He smartens up when he remembers he interrupted his own interview to goof off.
“I’m not smart enough to have different modes of behaviour for different people. You just get who I am,” he says. “Sometimes the media are like, ‘whoa, he teases us, that’s weird.’ And sometimes they’re surprised that I will actually call them on stuff if I think it’s incorrect. I think everyone’s got a job to do and I will never begrudge anyone their job, but I also think that we owe it to citizens to make sure that we are accurate in what we do. And sometimes I call people on that and they call me thin-skinned for that. I just call it being fair.
“Everyone’s not going to agree on everything in a city this big. And I think the great thing that we’ve evolved in the city is a culture where we can actually talk to one another, where we’re not blinded by ideology or by where we stand, and in fact can just have conversations about what’s right for the city outside of the left and right spectrum that no one really cares about.”
His opponents, however, typified by crusty potential 2013 mayoral candidate Dave Rutherford, do care about it.
“But I don’t think citizens care about it,” Nenshi responds.
He points out citizen satisfaction rates are the highest they’ve ever been and attributes the municipal government’s success of late to an overarching policy of citizen participation. That doesn’t mean he takes it for granted, or was even sure he wanted to stay in the mayor’s office long enough to hoist his staff over the balcony.

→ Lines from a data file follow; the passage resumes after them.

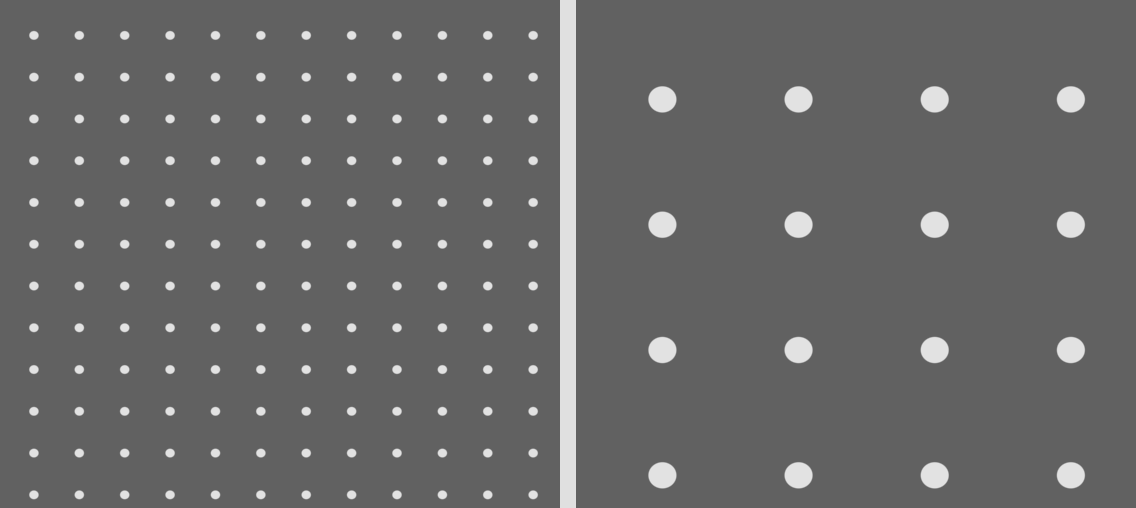
Left, the full canvas; right, a detail of the centre.
Write a Shadertoy shader that draws this pattern.

```glsl
// A regular grid of small pale dots, twelve across and twelve down, on flat grey.
// Space is folded into one cell around each dot centre, and a slightly wide
// ellipse is drawn there from its approximate signed distance.

const vec3 GROUND_GREY = vec3(0.38);
const vec3 DOT_WHITE = vec3(0.885);

// Lengths are in units of the canvas height.
const vec2 FIRST_DOT = vec2(0.0668, 0.0259);   // centre of the lower left dot
const vec2 DOT_PITCH = vec2(0.08934, 0.08222); // spacing across and up
const vec2 DOT_RADII = vec2(0.0092, 0.0086);

// Offset from the nearest point of a grid.
vec2 repeatAround(vec2 p, vec2 origin, vec2 pitch) {
    vec2 cell = (p - origin) / pitch;
    return (fract(cell + 0.5) - 0.5) * pitch;
}

// Approximate signed distance to an ellipse, accurate near its edge.
float ellipseDistance(vec2 p, vec2 radii) {
    float level = length(p / radii);
    float slope = length(p / (radii * radii));
    return level * (level - 1.0) / max(slope, 1e-4);
}

// Coverage of a shape, softened over the given width.
float coverage(float dist, float softness) {
    return 1.0 - smoothstep(-softness, softness, dist);
}

void mainImage(out vec4 fragColor, in vec2 fragCoord) {
    vec2 p = fragCoord / iResolution.y;
    float softness = 0.9 / iResolution.y;

    // Dot grid
    vec2 local = repeatAround(p, FIRST_DOT, DOT_PITCH);
    float dot_mask = coverage(ellipseDistance(local, DOT_RADII), softness);

    fragColor = vec4(mix(GROUND_GREY, DOT_WHITE, dot_mask), 1.0);
}
```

“It actually was difficult to decide to run again. I don’t think of myself as a career politician and I really spent some time thinking…. I decided that there’s still a lot more to be done. We’ve started, set the wheels in motion on a number of things — particularly around transforming government and figuring out how to make this government more citizen-focused and more effective — [but] there’s still a lot of work to be done…. As we go into the election I think that will be an opportunity to have a deeper conversation with Calgarians about a bunch of things. We do need to talk about the structural issues in our budget, and about our debt and about how difficult it is for the city to provide the services that people need. We need to have a real conversation in the city about poverty.
“Three years later I’m still humbled by the fact that people are willing to put their hopes and dreams for the city in my hands even for a second, and that is overwhelming and humbling, but it’s also exhilarating and I hope that I’ll be able to do something good with it.”